A day after signing safety Eric Weddle, the Ravens reached an agreement with wide receiver Mike Wallace on Tuesday. According to reports, the deal is for two years and $11.5 million.
Wallace (29) was released by the Vikings at the start of free agency after posting career-lows in reception yards (473). The Vikings acquired Wallace through a trade with the Dolphins, and received a seventh round draft pick as well in exchange for a fifth round pick. Wallace was playing under a five year, $60 million contract that the Dolphins signed him to in 2013 after spending his first four seasons in the NFL with the Steelers. The Steelers drafted Wallace in the third round of the 2009 NFL Draft out of Ole Miss.
Ever since Wallace left the Steelers, he has not been the same player. In his time with Pittsburgh Wallace had over 1,000 receiving yards twice – in 2010 and 2011. In the 2010 season he also caught 10 touchdown passes, and was selected to the Pro Bowl in 2011.
Many will say that a big reason of why Wallace could not replicate the same numbers he had in Pittsburgh was that he did not have a quarterback that could throw the deep ball in either Miami or Minnesota. Dolphins quarterback Ryan Tannehill and Vikings quarterback Teddy Bridgewater are not known for being deep-ball passers. Wallace took the top off of defenses during his time with the Steelers and had an all-pro quarterback in Ben Roethlisberger throwing to him.

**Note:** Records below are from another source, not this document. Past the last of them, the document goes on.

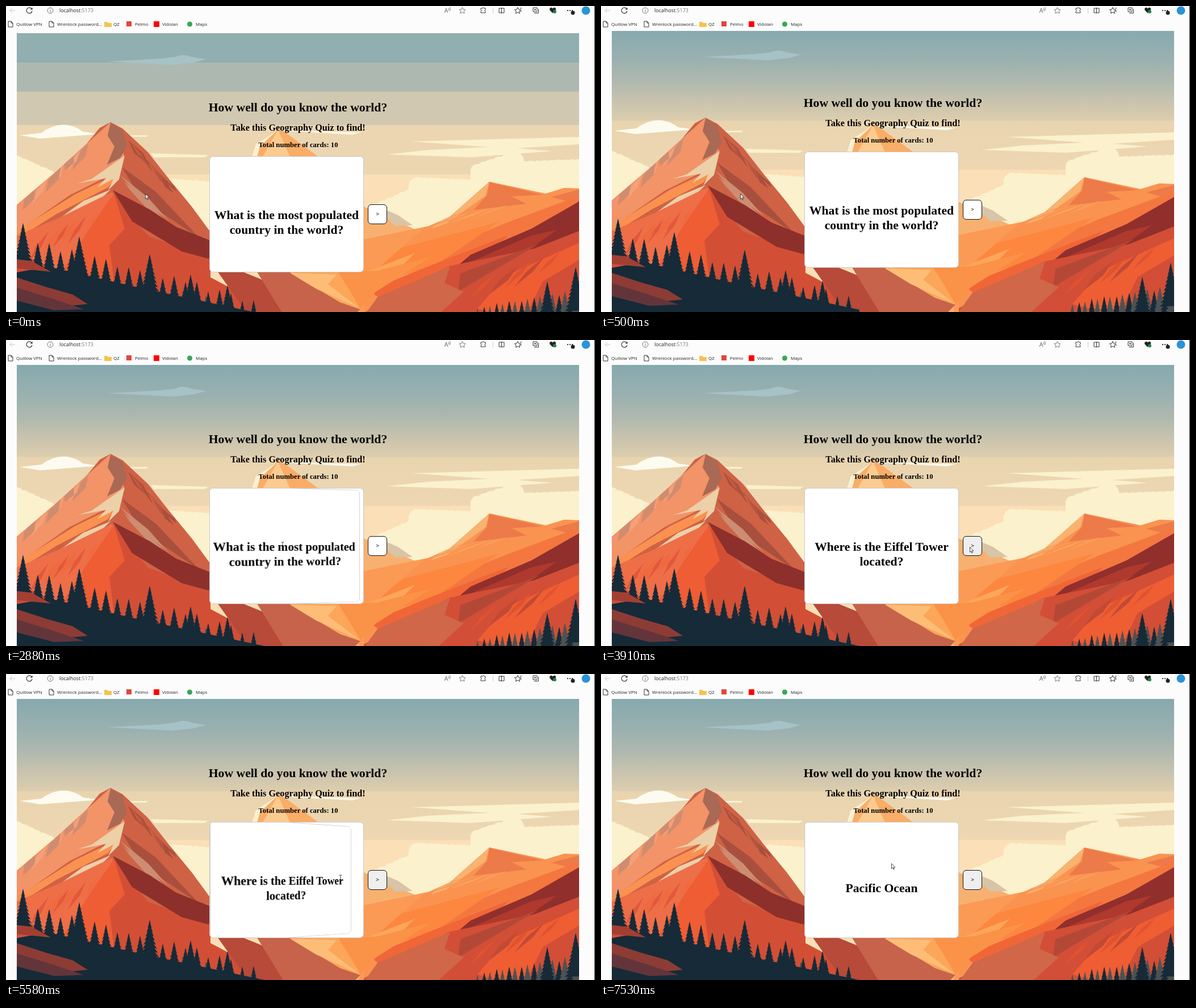
Write an HTML page that moves like this. It is 1037x540 px and loops after 8000 ms.

```html
<!DOCTYPE html>
<html lang="en">
<head>
<meta charset="utf-8">
<title>Geography quiz</title>
<style>
html, body { margin: 0; width: 100%; height: 100%; overflow: hidden; background: #fcfcfc; }
#stage { position: absolute; left: 0; top: 0; width: 1037px; height: 540px; overflow: hidden; }
#stage svg { position: absolute; left: 0; top: 0; }
#view { position: absolute; inset: 44px 0 0; overflow: hidden; }
#page { position: absolute; left: 0; top: -44px; width: 1037px; height: 560px; animation: scroll 8s step-end infinite; }
#bands { animation: bands 8s step-end infinite; }
.bar { font-family: "Open Sans", "Noto Sans", sans-serif; }
.head { font-family: "Liberation Serif", serif; font-weight: bold; text-anchor: middle; }
#card {
  position: absolute; left: 358px; top: 261px; width: 272px; height: 205px; box-sizing: border-box;
  border: 1px solid #c8c8c8; border-radius: 7px; background: #fff; overflow: hidden; perspective: 675px;
}
#flip { position: absolute; inset: 0; transform-style: preserve-3d; animation: flip 8s ease infinite; }
.face {
  position: absolute; inset: -1px; box-sizing: border-box; padding-top: 30px;
  display: grid; place-content: center; place-items: center; text-align: center; white-space: pre;
  border: 1px solid #d0d0d0; border-radius: 7px; background: #fff; backface-visibility: hidden;
  font: bold 21.7px/25.5px "Liberation Serif", serif; color: #000;
}
.back { transform: rotateY(180deg); }
.face span { grid-area: 1 / 1; animation: first 8s step-end infinite; }
.face span:nth-child(2) { animation-name: second; }
.face span:nth-child(3) { animation-name: third; }
#next {
  position: absolute; left: 637px; top: 346px; width: 34px; height: 35px; box-sizing: border-box;
  border: 1.4px solid #111; border-radius: 6px; background: #fff; animation: press 8s step-end infinite;
  font: 9.5px/31px "Liberation Sans", sans-serif; text-align: center; color: #000;
}
#cursor { position: absolute; left: 0; top: 0; animation: move 8s linear infinite; }
#cursor svg { overflow: visible; }
#arrow { animation: arrow 8s step-end infinite; }
#beam { animation: beam 8s step-end infinite; }
#edge { position: absolute; inset: 0; border: solid #222; border-width: 0 1px 0 0; }

@keyframes scroll {
  0% { transform: translateY(4px); }
  4.625% { transform: none; }
  6.25% { transform: translateY(-4px); }
  8.125%, 100% { transform: none; }
}
@keyframes bands { 0% { opacity: 1; } 1.5%, 100% { opacity: 0; } }
@keyframes flip {
  0%, 20.85% { transform: rotateY(0deg); }
  28.35%, 30.75% { transform: rotateY(180deg); }
  38.25%, 56.5% { transform: rotateY(0deg); }
  64%, 65.5% { transform: rotateY(180deg); }
  73%, 87.2% { transform: rotateY(0deg); }
  94.7%, 100% { transform: rotateY(180deg); }
}
@keyframes first { 0% { visibility: visible; } 45.375%, 100% { visibility: hidden; } }
@keyframes second { 0%, 77.375% { visibility: hidden; } 45.375% { visibility: visible; } 100% { visibility: hidden; } }
@keyframes third { 0% { visibility: hidden; } 77.375%, 100% { visibility: visible; } }
@keyframes press { 0% { background: #fff; } 41.9%, 100% { background: #efefef; } }
@keyframes move {
  0%, 11.4% { transform: translate(245px, 331px); }
  11.5%, 13.8% { transform: translate(423px, 331px); }
  13.9%, 22.2% { transform: translate(481.5px, 362px); }
  36%, 37.5% { transform: translate(487px, 362px); }
  43.5%, 49% { transform: translate(649px, 365px); }
  55%, 71% { transform: translate(589px, 360px); }
  75.8%, 77.3% { transform: translate(643px, 364px); }
  80.9% { transform: translate(622px, 361px); }
  84.25%, 100% { transform: translate(511px, 334px); }
}
@keyframes arrow { 0%, 41.9%, 74.2%, 100% { opacity: 1; } 13.875%, 55% { opacity: 0; } }
@keyframes beam { 0%, 41.9%, 74.2%, 100% { opacity: 0; } 13.875%, 55% { opacity: 1; } }
</style>
</head>
<body>
<div id="stage">
  <div id="view"><div id="page">
    <svg width="1037" height="560">
      <defs>
        <linearGradient id="sky" gradientUnits="userSpaceOnUse" x1="0" y1="44" x2="0" y2="300">
          <stop offset="0" stop-color="#86a9ae"/>
          <stop offset=".2" stop-color="#99b0b0"/>
          <stop offset=".36" stop-color="#aeb8ae"/>
          <stop offset=".5" stop-color="#c8c3ae"/>
          <stop offset=".63" stop-color="#dccdae"/>
          <stop offset=".64" stop-color="#e9d4b0"/>
          <stop offset=".97" stop-color="#eed7b2"/>
          <stop offset=".975" stop-color="#fadfb7"/>
        </linearGradient>
        <clipPath id="frame"><path d="M19 44H1009V560H19Z"/></clipPath>
        <path id="leftPeak" d="M184 201 205 212 250 254 286 300 327 350 360 395V475L520 560H19V347L93 284 142 239 165 211Z"/>
        <path id="rightPeak" d="M736 388 781 368 851 306 950 327 983 317 1009 318V560H630V480Z"/>
        <clipPath id="inLeft"><use href="#leftPeak"/></clipPath>
        <clipPath id="inRight"><use href="#rightPeak"/></clipPath>
      </defs>
      <g clip-path="url(#frame)">
        <path fill="url(#sky)" d="M19 44H1010V560H19Z"/>
        <g id="bands">
          <path fill="#91aeb1" d="M19 44H1010V97H19Z"/>
          <path fill="#adb9b0" d="M19 96H1010V148H19Z"/>
          <path fill="#d0c8b0" d="M19 147H1010V206H19Z"/>
          <path fill="#ecd6b1" d="M19 206H1010V293H19Z"/>
        </g>
        <path fill="#a6c2c6" d="M178 94 270 89 297 86Q312 79 328 86L352 90 330 96 292 100Z"/>
        <path fill="#fdfbef" d="M24 224 62 220Q100 192 136 218L164 222 60 230Z"/>
        <path fill="#fbf1cd" d="M190 224H250L247 227H190ZM255 256 356 259 350 263H260ZM714 235 1009 227V240L900 247 962 252 818 263 671 258 744 250 850 245Z"/>
        <path fill="#fbf8ea" d="M430 213 625 219 610 223Z"/>
        <g id="clouds" fill="#fbf1cd"></g>

        <path fill="#f9ad67" d="M433 262 438 242 479 213 493 220 550 262Z"/>
        <path fill="#fbf0d2" d="M433 262 439 241 479 214 447 244 442 262Z"/>
        <path fill="#fbcb90" d="M452 262 479 214 500 262Z"/>

        <path fill="#f7b070" d="M630 350 725 392 800 370V560H480V470H630Z"/>
        <path fill="#d8c4a6" d="M646 346 690 365 716 383 685 384Z"/>
        <path fill="#fb9a55" d="M630 408 770 379 830 400 790 560H620Z"/>

        <use href="#rightPeak" fill="#fa9350"/>
        <g clip-path="url(#inRight)">
          <path fill="#f9b270" d="M748 389 802 347 851 306 844 331 775 380Z"/>
          <path fill="#ed7a49" d="M851 307 945 329 890 332 916 345 823 356 847 330ZM960 333 1009 320V346Z"/>
          <g id="rightGlow"></g>
          <path fill="#f47740" d="M1009 331 880 379 812 407 740 463 875 440 1009 357Z"/>
          <path fill="#fd873f" d="M690 424 868 377 745 461 630 484Z"/>
          <path fill="#f06637" d="M640 498 732 460 885 400 848 439 680 530Z"/>
          <path fill="#902f2c" d="M1009 341 925 389 818 435 780 467 800 505 1009 440Z"/>
          <path fill="#af392d" d="M780 464 925 401 970 391 887 450 770 520Z"/>
          <path fill="#d24e36" d="M625 540 780 455 930 424 1009 393V560H610Z"/>
          <path fill="#b44837" d="M800 468 938 416 865 459 796 500Z"/>
          <path fill="#ef5d33" d="M830 530 880 472 1009 414V444L945 482 910 552Z"/>
          <g id="rightShade"></g>
        </g>
        <path fill="#cf6748" d="M618 560 654 510 782 455 772 485 806 500 740 560Z"/>

        <use href="#leftPeak" fill="#cf6245"/>
        <g clip-path="url(#inLeft)">
          <path fill="#f29368" d="M184 201 142 239 19 347V395L112 330 190 291 208 260Z"/>
          <path fill="#a96955" d="M184 202 179 225 191 244 178 276 201 264 213 244 205 215Z"/>
          <g id="leftGlow"></g>
          <path fill="#a94f3d" d="M204 280 264 324 340 405 238 337Z"/>
          <g id="leftShade"></g>
          <path fill="#fa9150" d="M19 393 122 328 197 292 180 316 89 363 19 407Z"/>
          <path fill="#ecd0a7" d="M209 260 151 301 126 309 176 300 161 316 189 301 180 321 199 302ZM184 320 136 340 52 402 151 352Z"/>
          <path fill="#ee6e48" d="M19 401 93 370 187 324 193 352 100 475H19Z"/>
          <path fill="#ef5d34" d="M190 327 152 381 95 470 250 500 254 417Z"/>
          <path fill="#d24f35" d="M190 326 250 402 360 440 520 560H200L182 418 209 389Z"/>
          <g id="leftFoot"></g>
          <path fill="#8d302b" d="M188 321 253 355 300 386 360 410V443L309 429 222 376Z"/>
        </g>

        <path fill="#b74a39" d="M355 440 478 490 530 560H440Z"/>
        <path fill="#c7634a" d="M440 462 502 466 585 515 624 531 595 560H500Z"/>
        <path fill="#fca65a" d="M495 463H640L720 432 640 511 623 531 588 519Z"/>
        <path fill="#fdbd77" d="M500 467 582 470 567 487 622 529 546 495Z"/>
        <path fill="#fa9247" d="M585 466 655 463 750 438 650 501 624 530 604 496Z"/>

        <path fill="#d04d37" d="M19 428 82 461 19 476Z"/>
        <g id="trees"></g>
        <path fill="#162a38" d="M19 466 75 456 230 492 455 540V560H19Z"/>
        <path fill="#a33f32" d="M19 443 45 446 79 465 19 459Z"/>
        <path fill="#8c3c35" d="M19 475 71 492 117 505 144 522 92 527 58 511 19 505Z"/>
        <path fill="#63353a" d="M19 493 77 511 137 531 85 533 19 516Z"/>
      </g>
      <g class="head">
        <text x="514" y="182" font-size="21.7">How well do you know the world?</text>
        <text x="514" y="216.3" font-size="16.25">Take this Geography Quiz to find!</text>
        <text x="514.5" y="244.8" font-size="12.66">Total number of cards: 10</text>
      </g>
    </svg>
    <div id="card"><div id="flip">
      <div class="face"><span>What is the most populated
country in the world?</span><span>Where is the Eiffel Tower
located?</span><span>What is the largest ocean in
the world?</span></div>
      <div class="face back"><span>China</span><span>Paris, France</span><span>Pacific Ocean</span></div>
    </div></div>
    <div id="next">&gt;</div>
  </div></div>

  <svg class="bar" width="1037" height="44" fill="none" stroke="#333">
    <path stroke="#c4c4c4" d="M16 8H7M11 4 7 8 11 12"/>
    <path stroke-width="1.2" d="M45.5 5.5A5 5 0 1 0 46 9M46 3V6H43"/>
    <g stroke="#777"><circle cx="78" cy="8" r="5"/><path d="M78 7V11M78 5V6"/></g>
    <g stroke="none" fill="#222" font-size="8">
      <text x="94" y="11" font-size="8.9">localhost<tspan fill="#777">:5173</tspan></text>
      <text x="18" y="35">Quillow VPN</text>
      <text x="90" y="35">Wrenlock password...</text>
      <text x="189" y="35">QZ</text>
      <text x="227" y="35">Pelmo</text>
      <text x="275" y="35">Vidolan</text>
      <text x="334" y="35">Maps</text>
    </g>
    <path id="file" d="M4 27H9L12 30V37H4ZM9 27V30H12"/>
    <use href="#file" x="72"/>
    <path stroke="none" fill="#f5c34e" d="M173 28H178L180 30H186V37H173Z"/>
    <path stroke="none" fill="#e2463b" d="M212 27H221V36H212Z"/>
    <path stroke="none" fill="#f00" d="M260 27H270V37H260Z"/>
    <circle cx="323.5" cy="32" r="4.5" fill="#34a853" stroke="none"/>
    <g stroke="#777">
      <path d="M772 12 775 4 778 12M773 9H777M779 4Q781 6 779 8M781 2Q784 5 781 9"/>
      <path id="star" d="M803.5 2.5 805.2 6 809 6.5 806.3 9.2 807 13 803.5 11.2 800 13 800.7 9.2 798 6.5 801.8 6Z"/>
    </g>
    <path d="M836 4H839Q840 1 842 4H844V7Q841 8 844 10V12H836V10Q839 8 836 7Z"/>
    <path stroke="#ccc" d="M857.5 3V13"/>
    <path d="M868 4H877V12H868ZM872.5 3V13"/>
    <use href="#star" x="97.5"/>
    <path d="M905 4H908M905 9H908M928 3H935V10H928ZM930 12.5H937.5V5M931.5 5V8M930 6.5H933"/>
    <path fill="#222" d="M962.5 12Q955 6 958.5 3.5 961 2 962.5 5 964 2 967 3.5 970 7 962.5 12Z"/>
    <circle cx="966" cy="10" r="3" fill="#23824a" stroke="none"/>
    <path stroke-width="2" stroke-dasharray="2 2" d="M988 8H998"/>
    <circle cx="998" cy="12" r="3.5" fill="#222" stroke="none"/>
    <circle cx="1021" cy="8" r="7.5" fill="#2a94d6" stroke="none"/>
  </svg>
  <div id="cursor">
    <svg width="8" height="12" stroke="#222" stroke-width=".8">
      <path id="arrow" fill="#fff" d="M.5 .5V9.5L2.5 7.6 4 11 5.3 10.4 3.9 7.2H6.9Z"/>
      <path id="beam" fill="none" d="M-2.5-5H2.5M0-5V5M-2.5 5H2.5"/>
    </svg>
  </div>
  <div id="edge"></div>
</div>
<script>
const NAVY = "#162a38", GREY = "#4c5352";
let seed = 11;
const rand = () => (seed = seed * 16807 % 2147483647) / 2147483647;
const mix = (a, b, k) => a + (b - a) * k;
const add = (id, markup) => document.getElementById(id).innerHTML += markup;

// A bank of round puffs whose tops follow the line from one point to another.
function cloud(x0, y0, x1, y1) {
  const n = Math.ceil(Math.abs(x1 - x0) / 13);
  for (let i = 0; i <= n; i++) {
    const x = mix(x0, x1, i / n), y = mix(y0, y1, i / n), r = 12 + rand() * 8;
    add("clouds", `<circle cx="${x}" cy="${y + r}" r="${r}"/><path d="M${x - 12} ${y + r}h24V420h-24Z"/>`);
  }
}

// Rock slivers that start along a ridge and run down the slope (dx, dy).
function slivers(id, n, [x0, y0], [x1, y1], [dx, dy], fills) {
  for (let i = 0; i < n; i++) {
    const k = (i + rand()) / n, len = .5 + rand() * .6, w = 3 + rand() * 6;
    const x = mix(x0, x1, k), y = mix(y0, y1, k), mx = dx * len / 2, my = dy * len / 2;
    add(id, `<path fill="${fills[i % fills.length]}" d="M${x} ${y}l${mx + w} ${my} ${mx - w} ${my} ${-mx - w} ${-my}Z"/>`);
  }
}

function tree(x, top, fill = NAVY) {
  const h = 66 + rand() * 14, tiers = 11;
  let right = "", left = "";
  for (let i = 1; i <= tiers; i++) {
    const k = i / tiers, w = h * .25 * k, y = top + h * k;
    right += `L${x + w} ${y}L${x + w * .65} ${y - 1}`;
    left = `L${x - w * .65} ${y - 1}L${x - w} ${y}` + left;
  }
  add("trees", `<path fill="${fill}" d="M${x} ${top}${right}${left}Z"/>`);
}

cloud(19, 260, 85, 290);
cloud(285, 300, 358, 305);
cloud(640, 350, 715, 318);
cloud(725, 298, 820, 302);
cloud(830, 275, 895, 253);
cloud(900, 270, 1009, 266);

slivers("leftGlow", 7, [160, 225], [50, 320], [-30, 50], ["#d08c6f", "#f3a178"]);
slivers("leftShade", 8, [205, 222], [285, 310], [50, 60], ["#a94f3d", "#cf6245", "#b55541"]);
slivers("leftShade", 3, [198, 290], [215, 320], [85, 80], ["#cd8d72"]);
slivers("leftFoot", 6, [180, 350], [60, 400], [-35, 55], ["#f06a40", "#e2583a"]);
slivers("rightGlow", 5, [900, 345], [800, 360], [-80, 30], ["#f9a55f", "#f79d5c"]);
slivers("rightShade", 5, [990, 425], [850, 470], [-60, 60], ["#e0532f", "#c24a35"]);

// The wood falls away to the right, with a few taller firs.
for (const x of [312, 352, 376]) tree(x, 416 + x * .26, GREY);
for (let x = 56; x < 450; x += 20) tree(x, 392 + x * .27 + rand() * 12);
tree(30, 379);
tree(129, 403);
tree(253, 434);
tree(325, 470);
tree(390, 489);

for (let x = 830; x < 1009; x += 22) {
  tree(x, 530 - (x - 830) * .2, GREY);
  tree(x + 12, 519 - (x - 830) * .15 + rand() * 8);
}
tree(953, 482);
tree(1003, 457);
</script>
</body>
</html>
```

Wallace took an indirect shot at Teddy Bridgewater in a statement he said at his introductory press conference on Tuesday:
“When this process started, I knew I wasn’t going back to Minnesota. I was like, ‘I need a good quarterback,’ I need a quarterback who is proven and can get things done. Flacco has always been that guy.”
It is clear that Wallace was not happy with the quarterback play of his recent teams, and he will have a good chance to revive his career working with Joe Flacco. Flacco is known for having one of the best arms in football, and will certainly be able to throw Wallace some deep passes throughout games.
Wallace will join a wide receiver unit that had some injury problems last year, but could be a very solid unit if they all stay healthy. Steve Smith Sr. tore his Achilles tendon midway through the 2015 season, and rookie Breshad Perriman never saw the field after hurting his knee in training camp. With both Smith Sr. and Perriman expected back in by training camp, Wallace and Kamar Aiken will likely join them as the team’s top four receivers. There are other talented young receivers on the team as well, such as Jeremy Butler and Michael Campanaro.
Wallace is the third veteran the Ravens have signed this offseason in free agency. Safety Eric Weddle was signed on Monday, and tight end Benjamin Watson was signed last week. The Ravens are clearly looking for veterans to lead the team after struggling to make plays in 2015.
Making the playoffs is an expectation that Ravens fans have now after the team has made it six out of the last eight seasons. Through bringing in all of these players in free agency, the Ravens front office is making it clear that they want to get back to the playoffs in 2016 and beyond, making the 2015 season one to forget.